> _WORK REQUIRED_: Among the lines below, some may hold the word "angle"; state how many do, giving only the number.

Start of INPUT RECORDS

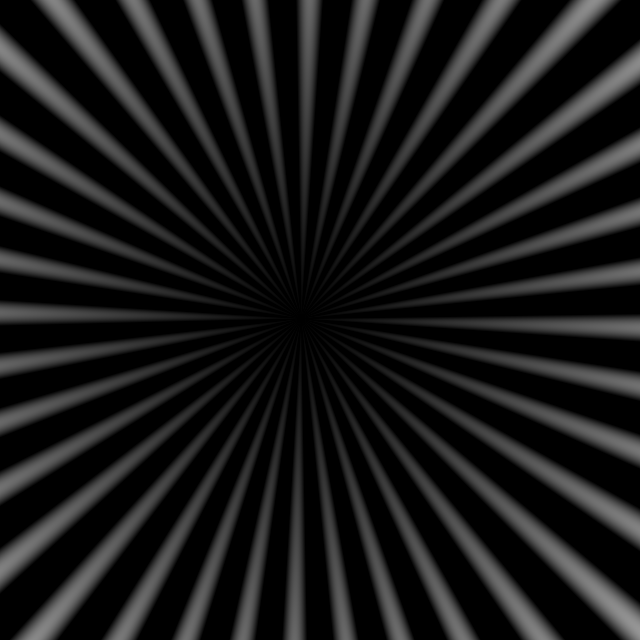
This background is drawn by a three.js fragment shader. Its source:

```glsl
// Soft grey rays fan out from a point near the middle of a black field.
// A cosine of the polar angle shapes the rays, a few harmonics make their
// spacing uneven, and brightness grows in proportion to the distance.

varying vec2 vUv;

const float TAU = 6.283185;
const vec2 CENTER = vec2(0.4707, 0.502);
const float RAY_COUNT = 36.0;
const float RAY_TURN = 0.0281;   // rotation of the whole fan, radians
const float GAIN = 0.82;         // brightness per unit of distance
const vec3 RAY_COLOR = vec3(1.0);

// Angular wobble in radians, harmonics one to four
const vec4 WOBBLE_COS = vec4(-0.0129, 0.0, 0.0094, 0.0051);
const vec4 WOBBLE_SIN = vec4(-0.0075, 0.0091, -0.0045, -0.0105);

// Smooth periodic shift that varies the gaps between rays
float wobble(float angle) {
  vec4 phase = angle * vec4(1.0, 2.0, 3.0, 4.0);
  return dot(WOBBLE_COS, cos(phase)) + dot(WOBBLE_SIN, sin(phase));
}

// Half-rectified cosine: soft ridges with black gaps
float rayProfile(float angle) {
  float bent = angle + RAY_TURN - wobble(angle + RAY_TURN);
  return max(cos(bent * RAY_COUNT), 0.0);
}

void main() {
  vec2 offset = vUv - CENTER;
  float radius = length(offset);
  float angle = radius > 0.0 ? atan(offset.y, offset.x) : 0.0;

  // Blend to the mean level where rays are finer than the sampling
  float pixel = max(length(dFdx(vUv)), length(dFdy(vUv)));
  float rayPitch = TAU * radius / RAY_COUNT;
  float detail = smoothstep(0.5 * pixel, 1.5 * pixel, rayPitch);
  float ray = mix(2.0 / TAU, rayProfile(angle), detail);

  gl_FragColor = vec4(RAY_COLOR * ray * radius * GAIN, 1.0);
}
```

End of INPUT RECORDS

> _SOLUTION TO THE EXERCISE_: 7